Atlas Carbon, which has struggled for about a decade to build a commercial enterprise in Gillette, Wyoming, turning coal into activated carbon for filters needed to strip contaminants from water and air, just had its financial lifeline cut short.
The Gillette-based company had tried to line up financing to expand in Wyoming’s coal heartland with state and private equity money and had pinned its hopes on such a strategy by renegotiating the terms of an outstanding $15 million loan with the State Loan and Investment Board.
Despite an appeal from Atlas Carbon CEO Reza Hashampour to give his company a respite, the five-member board ruled Thursday that Atlas Carbon had failed to fulfill its obligation to fully repay the $15 million in debt.
“Atlas is a Wyoming story. Atlas is a Wyoming company. Atlas employs Wyoming people and uses Wyoming coal as a main feedstock,” said Hashampour in arguing his point for wiggle room on repayment. “While much of the country has an allergy to coal, Atlas Carbon represents a new frontier for this critical industry.”
The state rejected Hasampour’s argument, placing Atlas Carbon in default on the terms of the loan.
The ruling effectively gives the state the power to send auditors to Gillette to review the books of the Powder River Basin operation to “protect the state’s interests” and seize assets.
Still Plans To Expand
Hashampour told Cowboy State Daily on Monday that he’s confident that his company can successfully negotiate with the state to lift the default ruling and move forward with plans to expand his operation in Gillette.
“We are very confident of the outcome and not worried,” Hashempour said. “The default will be rectified. We are going to work it out with the state.”
Hashempour also said that the default ruling would not derail its business plans.
“The lights are on. Trucks are delivering, and employees are getting paid,” he said. “Sometimes in business, you have a pause or burp and make adjustments and move forward.”
The state loan and investment board is made up of Wyoming’s top five elected officials: Gov. Mark Gordon, Superintendent of Public Instruction Megan Degenfelder, Secretary of State Chuck Gray, State Auditor Kristi Racines and State Treasurer Curt Meier.
Before the board ruled on the loan, Hashampour argued that his company had made progress growing revenue to nearly $6 million in the past two years and was generally on the cusp of going from a research and development company to a commercial one.
“We need your help to continue this journey. In fact, you hold the key to Atlas’ future,” he told the board. “Atlas must grow, expand it facilities and produce new products that will address an emerging market for activated carbon and attract additional investments.
“All Atlas needs is a little bit of time. Atlas is not asking to expand the amount of the loan or change the security that protects the state’s interest, or otherwise puts the state at risk.”
Last month, Hashampour told Cowboy State Daily in a telephone conversation from his Kentucky home that Atlas Carbon was nearing a deal with Wyoming and private equity investors to expand commercial production in Gillette.

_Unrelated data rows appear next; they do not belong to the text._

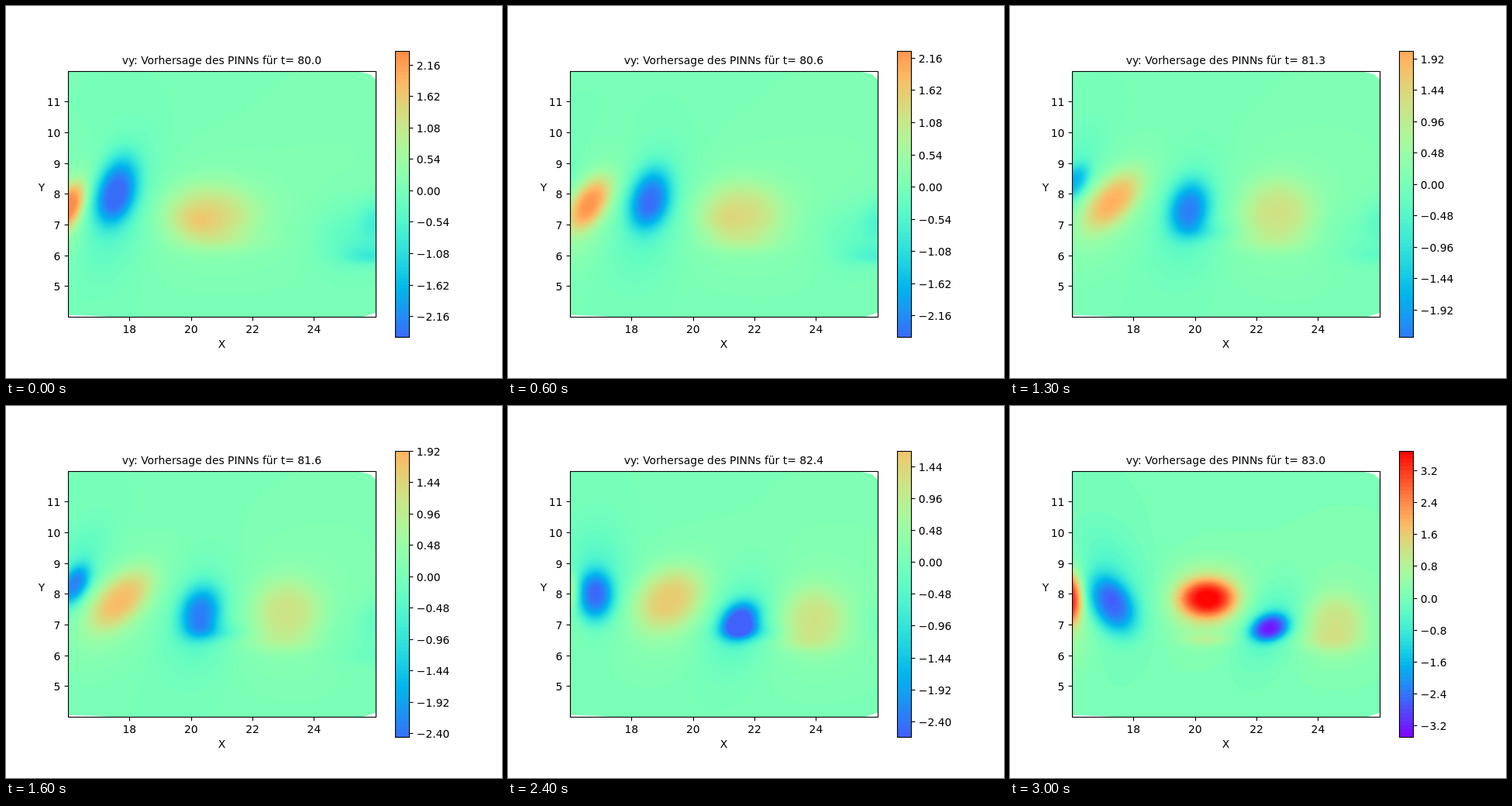
Animation of 640x480 px, one loop 3100 ms. Source, as an HTML page with a canvas:

```html
<!DOCTYPE html>
<html lang="de">
<head>
<meta charset="utf-8">
<title>vy</title>
<style>
  html, body { margin: 0; width: 640px; height: 480px; overflow: hidden; background: #fff; }
  canvas, svg { position: absolute; left: 0; top: 0; display: block; }
  text { font: 13.89px "DejaVu Sans", sans-serif; fill: #000; }
  path, rect { fill: none; stroke: #000; stroke-width: 1.11; }
</style>
</head>
<body>
<canvas id="plot" width="640" height="480"></canvas>
<svg width="640" height="480" viewBox="0 0 640 480">
  <g id="axes"></g>
  <text id="title" x="278.4" y="75" text-anchor="middle"></text>
  <text x="278.4" y="441" text-anchor="middle">X</text>
  <text x="46" y="239" text-anchor="middle">Y</text>
  <g id="scale"></g>
</svg>
<script>
const STEPS = 31, STEP_MS = 100, LAST = STEPS - 1;
const UNIT = 39.68, LEFT = 80, TOP = 84, W = 397, H = 317, MID_Y = 242.4;
const BAR = { x: 502, y: 58, w: 18, h: 369, top: 57.6, size: 369.6 };
const V_MIN = -3.5, V_MAX = 3.7;

const $ = id => document.getElementById(id);
const ctx = $('plot').getContext('2d');
const image = ctx.createImageData(W, H);
const field = new Float32Array(W * H);
const snap = v => Math.floor(v + 0.5) + 0.5;

// A constant, or evenly spaced key values blended linearly; f runs from 0 to 1
function mix(v, f) {
  if (!Array.isArray(v)) return v;
  const p = Math.min(1, Math.max(0, f)) * (v.length - 1);
  const i = Math.min(v.length - 2, Math.floor(p));
  return v[i] + (v[i + 1] - v[i]) * (p - i);
}

// One bump: centre, amplitude, half widths, lean, lower height ratio, flatness of the top
const bumps = [];
const bump = o => bumps.push({ life: [0, LAST], lean: 0, low: 1, flat: 1, ...o });

// A flat-topped bump inside a wide, faint halo that is pulled towards the height `rest`
function wave({ rest = 7.2, ...o }) {
  const each = (v, fn) => [].concat(v, Array.isArray(v) ? [] : v).map(fn);
  bump({ flat: 1.4, ...o });
  bump({
    ...o,
    low: 1,
    y: each(o.y, y => (y + rest) / 2),
    a: each(o.a, a => a * 0.32),
    sx: each(o.sx, s => s * 1.7),
    sy: each(o.sy, s => s + 0.8)
  });
}

// leading trough and its skirt
wave({ x: [17.55, 20.15, 22.43], y: [8, 7.4, 6.87], a: [-2.1, -1.75, -2.7],
       sx: [0.7, 0.7, 0.62], sy: [1.2, 0.95, 0.5], lean: [0.2, 0.1, 0.3], low: 0.85 });
bump({ life: [8, 28], x: [19.6, 22.3], y: 6.75, a: [0, -0.7, -0.7], sx: 0.9, sy: 0.3 });

// crest behind it, flaring up at the end
wave({ x: [16.05, 17.5, 20.38], y: [7.6, 7.8, 7.85], a: [2, 1.4, 1.1],
       sx: [0.45, 0.85, 1.25], sy: [0.8, 1, 1.05], lean: [0.3, 0.6, 0.05] });
bump({ life: [24, 30], x: [19.1, 20.4], y: 7.85, a: [0, 2.3], sx: 0.9, sy: 0.6, flat: 1.5 });
bump({ life: [24, 30], x: [19.4, 20.4], y: 6.5, a: [0, 0.5], sx: 0.8, sy: 0.17 });

// fading crest ahead
wave({ x: [20.6, 23, 24.55], y: [7.3, 7.4, 7], a: [1, 0.85, 0.85],
       sx: [1.5, 1.15, 1], sy: [1, 1.1, 1], low: 0.9 });
bump({ life: [0, 14], x: [20.2, 21.8], y: 7.1, a: [0.35, 0], sx: 0.7, sy: 0.5 });
bump({ x: [21, 24.2], y: 6.45, a: 0.25, sx: 1.3, sy: 0.3 });

// older trough leaving on the right
bump({ x: 26, y: 7.1, a: [-0.6, -0.1], sx: 0.5, sy: 0.7 });
bump({ life: [0, 22], x: 25.9, y: 5.95, a: [-0.65, 0], sx: 0.9, sy: 0.4, low: 0.6 });
bump({ life: [0, 24], x: 25.2, y: 6.6, a: [-0.45, 0], sx: 1.2, sy: 1.1 });

// new trough and crest entering on the left
wave({ life: [5, 30], rest: 9, x: [15.7, 16.3, 17.3], y: [8.6, 8.25, 7.65], a: [-0.2, -2, -2.1],
       sx: [0.35, 0.48, 0.75], sy: [0.4, 0.7, 0.95], lean: [0.4, 0.35, -0.3] });
wave({ life: [21, 30], x: 15.9, y: [8.2, 7.85], a: [0, 2.8], sx: 0.42, sy: [0.5, 0.85] });

// faint background
bump({ x: 25, y: 9, a: 0.12, sx: 4, sy: 4 });

const HIGH = [2.4, 2.25, 2.05, 1.85, 1.65, 3.68];
const LOW = [-2.5, -2.5, -2.3, -2.47, -2.6, -3.5];

// Contour range in whole levels, with the finest step that gives at most 85 of them
function levelsAt(t) {
  const hi = mix(HIGH, t / LAST), lo = mix(LOW, t / LAST);
  const d = [0.06, 0.08, 0.1].find(s => (hi - lo) / s <= 85);
  return { d, hi: Math.ceil(hi / d - 1e-6), lo: Math.floor(lo / d + 1e-6) };
}

function rainbow(v) {
  const x = Math.min(1, Math.max(0, (v - V_MIN) / (V_MAX - V_MIN)));
  return [Math.abs(2 * x - 0.5), Math.sin(Math.PI * x), Math.cos(Math.PI * x / 2)]
    .map(c => Math.round(255 * Math.min(1, Math.max(0, c))));
}

function addBump(o, t) {
  const f = (t - o.life[0]) / (o.life[1] - o.life[0]);
  const [x, y, a, sx, sy, lean] = [o.x, o.y, o.a, o.sx, o.sy, o.lean].map(v => mix(v, f));
  if (f < 0 || f > 1 || !a) return;
  for (let j = 0; j < H; j++) {
    const dy = 8 - (TOP + j + 0.5 - MID_Y) / UNIT - y;
    const v = dy / (dy < 0 ? sy * o.low : sy), vv = v * v;
    if (vv > 9) continue;
    const cx = x + lean * dy;
    for (let i = 0; i < W; i++) {
      const u = (16 + (i + 0.5) / UNIT - cx) / sx, q = u * u + vv;
      if (q < 9) field[j * W + i] += a * Math.exp(-(q ** o.flat));
    }
  }
}

function poly(...pts) {
  ctx.beginPath();
  for (let i = 0; i < pts.length; i += 2) ctx.lineTo(pts[i], pts[i + 1]);
  ctx.fill();
}

function drawField(t, { d, lo, hi }, colors) {
  field.fill(0);
  bumps.forEach(o => addBump(o, t));
  const px = image.data;
  field.forEach((v, i) => {
    const n = Math.min(hi - 1, Math.max(lo, Math.floor(v / d)));
    px.set(colors[n - lo], 4 * i);
    px[4 * i + 3] = 255;
  });
  ctx.putImageData(image, LEFT, TOP);
  ctx.fillStyle = '#fff';
  poly(452, 84, 470, 88, 477, 95, 478, 84);
  poly(458, 402, 478, 395.5, 478, 402);
  poly(80, 398.8, 112, 399.8, 132, 401, 132, 402, 80, 402);
}

function drawBar(colors) {
  const n = colors.length;
  for (let y = BAR.y; y <= BAR.y + BAR.h; y++) {
    const k = Math.floor((1 - (y + 0.5 - BAR.top) / BAR.size) * n);
    ctx.fillStyle = `rgb(${colors[Math.min(n - 1, Math.max(0, k))]})`;
    ctx.fillRect(BAR.x, y, BAR.w, 1);
  }
}

const label = (x, y, s, anchor = 'start') => `<text x="${x}" y="${y}" text-anchor="${anchor}">${s}</text>`;

function barTicks({ d, lo, hi }) {
  const n = hi - lo, every = Math.ceil((n + 1) / 10);
  const tenths = every * d * 10;
  const digits = Math.abs(tenths - Math.round(tenths)) < 1e-6 ? 1 : 2;
  let out = '';
  for (let k = Math.ceil(lo / every) * every; k <= hi; k += every) {
    const y = snap(BAR.top + (hi - k) / n * BAR.size);
    const s = (k < 0 ? '\u2212' : '') + Math.abs(k * d).toFixed(digits);
    out += `<path d="M520.5 ${y}h4.9"/>` + label(529.8, y + 5.5, s);
  }
  return out;
}

function drawAxes() {
  let out = `<rect x="80.5" y="84.5" width="397" height="317"/>
    <rect x="${BAR.x + 0.5}" y="58.5" width="18" height="369"/>`;
  for (let x = 18; x < 26; x += 2) {
    const p = LEFT + (x - 16) * UNIT;
    out += `<path d="M${snap(p)} 401.5v4.9"/>` + label(p, 422, x, 'middle');
  }
  for (let y = 5; y < 12; y++) {
    const p = snap(MID_Y + (8 - y) * UNIT);
    out += `<path d="M80.5 ${p}h-4.9"/>` + label(70.3, p + 5.5, y, 'end');
  }
  $('axes').innerHTML = out;
}

function render(t) {
  const lv = levelsAt(t);
  const colors = Array.from({ length: lv.hi - lv.lo }, (_, i) => rainbow((lv.lo + i + 0.5) * lv.d));
  drawField(t, lv, colors);
  drawBar(colors);
  $('scale').innerHTML = barTicks(lv);
  $('title').textContent = `vy: Vorhersage des PINNs für t= ${(80 + t / 10).toFixed(1)}`;
}

const start = performance.now();
let shown = -1;
function tick() {
  const step = Math.floor((performance.now() - start) / STEP_MS) % STEPS;
  if (step !== shown) render(shown = step);
  requestAnimationFrame(tick);
}
drawAxes();
tick();
</script>
</body>
</html>
```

The company had plans on the drawing board to add a second manufacturing facility at a cost of $23 million on its Gillette land that could churn out 23 million pounds of activated carbon, according to Hashampour.
At the time, Hashampour said that the expansion was dependent on another cash infusion from the state and private equity backers.
No Bad Investments
One such investor in the company, Harold Callais II, managing partner and chief investment officer of Callais Capital Management LLC in Thibodaux, Louisiana, told the SLIB members last week that the financial performance at Atlas Carbon has improved, but that some of the overhang in uncertainty with the $15 million loan needs to be cleared up.
“We are not in the business of making bad investments. That’s not what we do,” Callais said. “Atlas has a direct path to break even this year. With short-term funding they can achieve that and continue to invest in the future.”
In 2018, the state of Wyoming, a big supporter of the coal industry and other energy sectors, loaned Atlas Carbon roughly $15 million to advance its research.
Atlas was the first recipient of a loan from the Economic Development Large Project Program, which began in 2014.
As a research and development company, making the transition to commercialization was tough.
In July 2019, Virginia Beach, Virginia-based management firm Polaris Asset Corp. was hired to bring Atlas Carbon to its next stage of growth.
Then two years ago, Polaris Chairman and CEO Hashampour stepped into the position as CEO of Atlas Carbon when the founder and principal backer of Atlas Carbon — former CEO Frank Levy — stepped aside to spend more time with his family.
Levy remains chairman of Atlas, but stepped back from his day-to-day duties.
Since then, Hashampour said that he had advanced the company along on many fronts. It has more than 40 clients to sell its products and has had conversations with international prospects from Poland to Colombia.
“We simply need time,” he said. “With that time Atlas can continue its existing operation and begin expanding our facilities on the existing infrastructure and expand its product and customer base.”
Pat Maio can be reached at email@example.com.